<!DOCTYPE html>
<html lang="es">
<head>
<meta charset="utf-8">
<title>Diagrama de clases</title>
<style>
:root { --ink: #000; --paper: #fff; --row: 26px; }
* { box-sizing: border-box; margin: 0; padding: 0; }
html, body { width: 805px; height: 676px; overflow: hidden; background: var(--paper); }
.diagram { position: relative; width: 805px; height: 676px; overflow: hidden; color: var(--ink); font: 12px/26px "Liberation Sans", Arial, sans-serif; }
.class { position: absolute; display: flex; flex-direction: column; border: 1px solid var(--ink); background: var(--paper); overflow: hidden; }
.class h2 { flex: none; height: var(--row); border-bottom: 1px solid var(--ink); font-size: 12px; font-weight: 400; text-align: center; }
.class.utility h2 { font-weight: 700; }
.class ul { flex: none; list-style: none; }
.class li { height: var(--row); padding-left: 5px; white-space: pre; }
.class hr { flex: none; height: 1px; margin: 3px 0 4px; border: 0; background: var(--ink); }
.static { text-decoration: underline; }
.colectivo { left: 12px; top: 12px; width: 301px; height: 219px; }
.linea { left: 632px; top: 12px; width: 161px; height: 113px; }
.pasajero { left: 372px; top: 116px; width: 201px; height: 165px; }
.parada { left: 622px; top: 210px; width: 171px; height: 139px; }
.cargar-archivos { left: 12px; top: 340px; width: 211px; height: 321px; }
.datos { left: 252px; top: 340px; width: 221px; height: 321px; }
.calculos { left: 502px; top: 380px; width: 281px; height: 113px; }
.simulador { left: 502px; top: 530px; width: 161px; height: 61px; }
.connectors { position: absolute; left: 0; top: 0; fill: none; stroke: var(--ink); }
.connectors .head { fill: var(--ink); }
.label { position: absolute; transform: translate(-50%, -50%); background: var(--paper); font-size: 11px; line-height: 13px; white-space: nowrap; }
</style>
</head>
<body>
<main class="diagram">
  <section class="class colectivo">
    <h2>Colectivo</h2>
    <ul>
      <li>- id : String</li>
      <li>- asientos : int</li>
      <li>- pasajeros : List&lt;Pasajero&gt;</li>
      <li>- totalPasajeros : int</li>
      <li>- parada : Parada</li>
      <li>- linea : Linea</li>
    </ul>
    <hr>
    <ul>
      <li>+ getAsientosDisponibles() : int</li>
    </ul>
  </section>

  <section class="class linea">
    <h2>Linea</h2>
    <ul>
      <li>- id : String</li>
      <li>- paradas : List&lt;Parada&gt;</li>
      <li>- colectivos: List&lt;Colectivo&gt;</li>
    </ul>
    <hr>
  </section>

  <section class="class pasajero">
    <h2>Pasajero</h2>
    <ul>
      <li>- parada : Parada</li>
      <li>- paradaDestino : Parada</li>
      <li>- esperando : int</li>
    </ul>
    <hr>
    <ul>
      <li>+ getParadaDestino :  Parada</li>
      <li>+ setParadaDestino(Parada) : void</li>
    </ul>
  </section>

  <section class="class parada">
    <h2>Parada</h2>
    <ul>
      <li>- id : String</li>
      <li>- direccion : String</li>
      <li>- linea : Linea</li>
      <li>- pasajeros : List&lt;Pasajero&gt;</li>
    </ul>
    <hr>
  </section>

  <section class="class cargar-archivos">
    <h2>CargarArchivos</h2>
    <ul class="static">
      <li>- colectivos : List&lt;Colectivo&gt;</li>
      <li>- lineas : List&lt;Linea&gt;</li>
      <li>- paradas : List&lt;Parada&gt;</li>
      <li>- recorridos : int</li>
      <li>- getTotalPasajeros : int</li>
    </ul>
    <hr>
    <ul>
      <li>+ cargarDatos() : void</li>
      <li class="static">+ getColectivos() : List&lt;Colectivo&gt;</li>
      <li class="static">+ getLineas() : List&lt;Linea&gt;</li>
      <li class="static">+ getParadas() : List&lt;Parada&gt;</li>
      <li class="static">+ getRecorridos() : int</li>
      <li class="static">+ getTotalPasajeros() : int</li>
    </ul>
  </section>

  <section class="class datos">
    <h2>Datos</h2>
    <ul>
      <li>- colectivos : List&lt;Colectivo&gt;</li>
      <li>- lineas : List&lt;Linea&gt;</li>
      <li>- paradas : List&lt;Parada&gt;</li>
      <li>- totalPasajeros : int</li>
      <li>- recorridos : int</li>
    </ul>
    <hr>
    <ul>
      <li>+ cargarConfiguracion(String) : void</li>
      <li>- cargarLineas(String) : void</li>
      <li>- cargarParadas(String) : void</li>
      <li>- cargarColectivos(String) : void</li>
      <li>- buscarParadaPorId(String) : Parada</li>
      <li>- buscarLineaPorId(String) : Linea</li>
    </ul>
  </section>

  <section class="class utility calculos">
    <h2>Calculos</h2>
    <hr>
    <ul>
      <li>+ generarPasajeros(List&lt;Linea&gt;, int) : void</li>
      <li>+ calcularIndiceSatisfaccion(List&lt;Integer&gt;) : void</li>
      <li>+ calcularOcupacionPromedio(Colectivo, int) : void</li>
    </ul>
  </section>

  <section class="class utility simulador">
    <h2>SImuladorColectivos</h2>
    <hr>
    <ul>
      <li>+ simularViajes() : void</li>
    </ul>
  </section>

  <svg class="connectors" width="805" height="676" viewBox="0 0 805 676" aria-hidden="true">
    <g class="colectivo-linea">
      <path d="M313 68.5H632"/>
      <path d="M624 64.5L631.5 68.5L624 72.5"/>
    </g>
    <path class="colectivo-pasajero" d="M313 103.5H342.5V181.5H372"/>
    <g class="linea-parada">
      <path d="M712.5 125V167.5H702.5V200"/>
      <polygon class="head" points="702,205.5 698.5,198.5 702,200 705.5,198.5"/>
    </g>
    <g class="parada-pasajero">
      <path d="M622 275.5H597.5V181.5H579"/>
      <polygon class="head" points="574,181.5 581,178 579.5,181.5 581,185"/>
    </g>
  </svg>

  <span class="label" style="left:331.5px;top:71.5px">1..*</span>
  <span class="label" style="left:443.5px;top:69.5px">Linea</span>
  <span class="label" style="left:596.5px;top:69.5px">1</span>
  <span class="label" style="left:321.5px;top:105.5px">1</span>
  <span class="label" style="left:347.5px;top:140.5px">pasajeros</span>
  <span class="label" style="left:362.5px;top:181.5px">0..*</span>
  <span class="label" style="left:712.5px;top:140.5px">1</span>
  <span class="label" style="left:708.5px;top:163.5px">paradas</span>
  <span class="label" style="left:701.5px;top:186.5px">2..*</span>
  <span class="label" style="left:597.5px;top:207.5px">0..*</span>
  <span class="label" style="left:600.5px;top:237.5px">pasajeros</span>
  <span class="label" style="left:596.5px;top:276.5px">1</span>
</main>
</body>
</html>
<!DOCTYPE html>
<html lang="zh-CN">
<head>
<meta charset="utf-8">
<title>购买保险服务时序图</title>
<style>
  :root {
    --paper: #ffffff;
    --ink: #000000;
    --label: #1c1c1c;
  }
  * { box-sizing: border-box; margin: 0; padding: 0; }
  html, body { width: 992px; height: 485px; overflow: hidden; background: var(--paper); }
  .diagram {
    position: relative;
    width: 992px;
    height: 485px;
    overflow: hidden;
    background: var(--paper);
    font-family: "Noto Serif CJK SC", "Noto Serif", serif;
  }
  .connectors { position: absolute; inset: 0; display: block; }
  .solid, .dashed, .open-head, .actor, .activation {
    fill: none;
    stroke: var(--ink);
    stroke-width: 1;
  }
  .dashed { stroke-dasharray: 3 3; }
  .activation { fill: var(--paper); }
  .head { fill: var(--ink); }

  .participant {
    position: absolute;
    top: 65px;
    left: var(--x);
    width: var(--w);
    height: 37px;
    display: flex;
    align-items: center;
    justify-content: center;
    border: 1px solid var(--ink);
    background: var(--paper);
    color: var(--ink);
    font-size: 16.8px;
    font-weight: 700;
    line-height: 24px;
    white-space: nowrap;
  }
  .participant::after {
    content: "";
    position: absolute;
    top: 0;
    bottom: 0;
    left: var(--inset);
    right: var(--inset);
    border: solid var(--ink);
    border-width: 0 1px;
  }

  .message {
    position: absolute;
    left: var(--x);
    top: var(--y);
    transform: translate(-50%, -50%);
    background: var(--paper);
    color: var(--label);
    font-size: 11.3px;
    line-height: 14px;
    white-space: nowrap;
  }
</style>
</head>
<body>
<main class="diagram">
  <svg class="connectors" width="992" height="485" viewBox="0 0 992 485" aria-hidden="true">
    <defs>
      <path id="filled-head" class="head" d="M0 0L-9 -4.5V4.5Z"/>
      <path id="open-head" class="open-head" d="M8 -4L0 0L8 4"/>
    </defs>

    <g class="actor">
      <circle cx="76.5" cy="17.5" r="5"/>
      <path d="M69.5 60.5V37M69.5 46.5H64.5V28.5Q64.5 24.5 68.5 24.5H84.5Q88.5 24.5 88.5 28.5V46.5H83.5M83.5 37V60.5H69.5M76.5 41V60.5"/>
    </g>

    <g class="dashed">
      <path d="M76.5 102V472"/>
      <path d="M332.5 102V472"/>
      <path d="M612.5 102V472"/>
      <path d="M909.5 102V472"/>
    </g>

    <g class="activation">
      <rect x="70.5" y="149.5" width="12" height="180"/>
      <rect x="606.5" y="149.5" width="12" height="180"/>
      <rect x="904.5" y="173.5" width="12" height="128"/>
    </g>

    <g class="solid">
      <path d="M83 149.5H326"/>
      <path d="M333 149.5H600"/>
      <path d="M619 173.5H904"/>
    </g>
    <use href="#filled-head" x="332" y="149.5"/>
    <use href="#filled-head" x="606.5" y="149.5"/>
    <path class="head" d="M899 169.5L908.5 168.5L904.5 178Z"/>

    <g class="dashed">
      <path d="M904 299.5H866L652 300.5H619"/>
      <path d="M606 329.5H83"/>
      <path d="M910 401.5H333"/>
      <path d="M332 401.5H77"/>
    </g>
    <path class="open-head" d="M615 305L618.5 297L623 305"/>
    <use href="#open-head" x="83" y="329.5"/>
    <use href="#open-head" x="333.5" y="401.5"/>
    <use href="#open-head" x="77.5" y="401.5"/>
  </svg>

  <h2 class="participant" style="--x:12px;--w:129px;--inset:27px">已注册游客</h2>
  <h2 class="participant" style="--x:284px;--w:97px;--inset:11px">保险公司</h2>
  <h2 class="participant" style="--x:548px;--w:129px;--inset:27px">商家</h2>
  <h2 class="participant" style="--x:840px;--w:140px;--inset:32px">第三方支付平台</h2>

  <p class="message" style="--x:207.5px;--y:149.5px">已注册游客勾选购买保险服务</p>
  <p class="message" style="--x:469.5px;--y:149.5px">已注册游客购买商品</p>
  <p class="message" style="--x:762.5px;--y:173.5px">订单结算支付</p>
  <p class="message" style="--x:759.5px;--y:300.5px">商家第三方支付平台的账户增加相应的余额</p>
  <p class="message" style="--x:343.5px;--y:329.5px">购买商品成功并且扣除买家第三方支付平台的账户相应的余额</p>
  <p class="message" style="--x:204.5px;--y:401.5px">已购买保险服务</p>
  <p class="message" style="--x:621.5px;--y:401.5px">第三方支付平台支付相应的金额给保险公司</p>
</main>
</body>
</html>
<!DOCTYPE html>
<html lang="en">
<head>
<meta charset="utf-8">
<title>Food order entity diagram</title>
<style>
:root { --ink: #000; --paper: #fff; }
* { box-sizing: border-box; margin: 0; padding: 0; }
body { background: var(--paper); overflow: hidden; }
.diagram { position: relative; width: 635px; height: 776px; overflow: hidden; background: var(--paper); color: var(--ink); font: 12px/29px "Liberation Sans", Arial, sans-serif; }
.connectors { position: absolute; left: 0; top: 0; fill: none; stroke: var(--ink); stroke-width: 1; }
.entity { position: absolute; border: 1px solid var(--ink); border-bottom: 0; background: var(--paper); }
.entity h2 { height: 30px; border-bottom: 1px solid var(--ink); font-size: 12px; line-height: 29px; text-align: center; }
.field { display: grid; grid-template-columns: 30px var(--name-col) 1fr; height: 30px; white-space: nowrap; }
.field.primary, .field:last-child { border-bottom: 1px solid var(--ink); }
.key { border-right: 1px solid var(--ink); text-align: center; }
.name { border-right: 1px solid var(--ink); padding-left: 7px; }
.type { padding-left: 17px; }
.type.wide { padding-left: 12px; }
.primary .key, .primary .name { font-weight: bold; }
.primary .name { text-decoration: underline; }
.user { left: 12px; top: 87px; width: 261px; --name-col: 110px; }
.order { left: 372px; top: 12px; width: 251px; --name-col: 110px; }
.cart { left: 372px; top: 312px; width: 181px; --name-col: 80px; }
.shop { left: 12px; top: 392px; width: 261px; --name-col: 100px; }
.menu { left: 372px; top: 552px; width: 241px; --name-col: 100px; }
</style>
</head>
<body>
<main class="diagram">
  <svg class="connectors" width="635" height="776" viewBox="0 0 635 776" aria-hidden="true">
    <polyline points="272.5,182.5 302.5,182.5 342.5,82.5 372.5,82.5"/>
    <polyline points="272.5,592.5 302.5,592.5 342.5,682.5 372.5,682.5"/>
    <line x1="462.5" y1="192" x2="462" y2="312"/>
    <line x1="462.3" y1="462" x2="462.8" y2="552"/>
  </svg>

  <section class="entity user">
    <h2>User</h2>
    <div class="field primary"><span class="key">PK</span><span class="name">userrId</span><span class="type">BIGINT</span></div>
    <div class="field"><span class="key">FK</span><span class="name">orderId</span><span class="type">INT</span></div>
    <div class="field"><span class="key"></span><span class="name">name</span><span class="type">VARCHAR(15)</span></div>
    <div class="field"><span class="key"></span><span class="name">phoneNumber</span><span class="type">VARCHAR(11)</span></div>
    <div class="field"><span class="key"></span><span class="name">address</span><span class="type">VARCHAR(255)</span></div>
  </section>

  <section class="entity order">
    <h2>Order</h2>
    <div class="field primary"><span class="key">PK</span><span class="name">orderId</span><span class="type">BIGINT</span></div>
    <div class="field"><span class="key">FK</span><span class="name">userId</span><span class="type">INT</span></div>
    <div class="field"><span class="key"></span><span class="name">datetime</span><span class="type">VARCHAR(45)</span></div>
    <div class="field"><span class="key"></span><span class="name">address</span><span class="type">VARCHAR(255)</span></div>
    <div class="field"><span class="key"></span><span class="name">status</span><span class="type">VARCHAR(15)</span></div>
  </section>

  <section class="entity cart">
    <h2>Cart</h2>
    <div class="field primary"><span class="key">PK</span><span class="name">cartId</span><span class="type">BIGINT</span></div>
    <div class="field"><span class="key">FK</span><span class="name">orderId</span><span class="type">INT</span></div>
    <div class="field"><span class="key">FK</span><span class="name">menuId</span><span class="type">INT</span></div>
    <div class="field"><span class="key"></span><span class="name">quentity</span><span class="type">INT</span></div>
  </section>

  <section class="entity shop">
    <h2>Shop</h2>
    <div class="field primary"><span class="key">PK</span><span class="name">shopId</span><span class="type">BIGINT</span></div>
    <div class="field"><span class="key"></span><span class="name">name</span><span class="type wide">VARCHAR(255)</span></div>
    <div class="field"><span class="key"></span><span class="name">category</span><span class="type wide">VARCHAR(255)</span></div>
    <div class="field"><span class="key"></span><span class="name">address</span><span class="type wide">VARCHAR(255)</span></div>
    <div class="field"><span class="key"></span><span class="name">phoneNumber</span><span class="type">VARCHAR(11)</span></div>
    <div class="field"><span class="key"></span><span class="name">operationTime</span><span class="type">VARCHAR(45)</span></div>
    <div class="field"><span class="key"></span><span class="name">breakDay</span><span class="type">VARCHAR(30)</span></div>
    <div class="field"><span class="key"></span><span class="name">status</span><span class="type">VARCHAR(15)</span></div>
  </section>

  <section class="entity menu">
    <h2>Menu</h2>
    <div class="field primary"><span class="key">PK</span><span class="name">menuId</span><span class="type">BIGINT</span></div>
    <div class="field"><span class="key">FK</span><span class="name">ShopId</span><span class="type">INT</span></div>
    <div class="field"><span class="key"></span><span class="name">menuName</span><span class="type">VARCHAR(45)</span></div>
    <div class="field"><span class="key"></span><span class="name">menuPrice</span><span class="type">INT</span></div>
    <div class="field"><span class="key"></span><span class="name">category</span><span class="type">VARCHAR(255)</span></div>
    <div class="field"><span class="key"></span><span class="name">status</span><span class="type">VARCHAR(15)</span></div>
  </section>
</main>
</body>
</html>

*Exercise description*.
Going down the listing above, begin printing at the line with "<h2>Datos</h2>" and finish with the line with "<li>+ generarPasajeros(List&lt;Linea&gt;, int)", exactly as they appear.

*Output of the exercise*.
    <h2>Datos</h2>
    <ul>
      <li>- colectivos : List&lt;Colectivo&gt;</li>
      <li>- lineas : List&lt;Linea&gt;</li>
      <li>- paradas : List&lt;Parada&gt;</li>
      <li>- totalPasajeros : int</li>
      <li>- recorridos : int</li>
    </ul>
    <hr>
    <ul>
      <li>+ cargarConfiguracion(String) : void</li>
      <li>- cargarLineas(String) : void</li>
      <li>- cargarParadas(String) : void</li>
      <li>- cargarColectivos(String) : void</li>
      <li>- buscarParadaPorId(String) : Parada</li>
      <li>- buscarLineaPorId(String) : Linea</li>
    </ul>
  </section>

  <section class="class utility calculos">
    <h2>Calculos</h2>
    <hr>
    <ul>
      <li>+ generarPasajeros(List&lt;Linea&gt;, int) : void</li>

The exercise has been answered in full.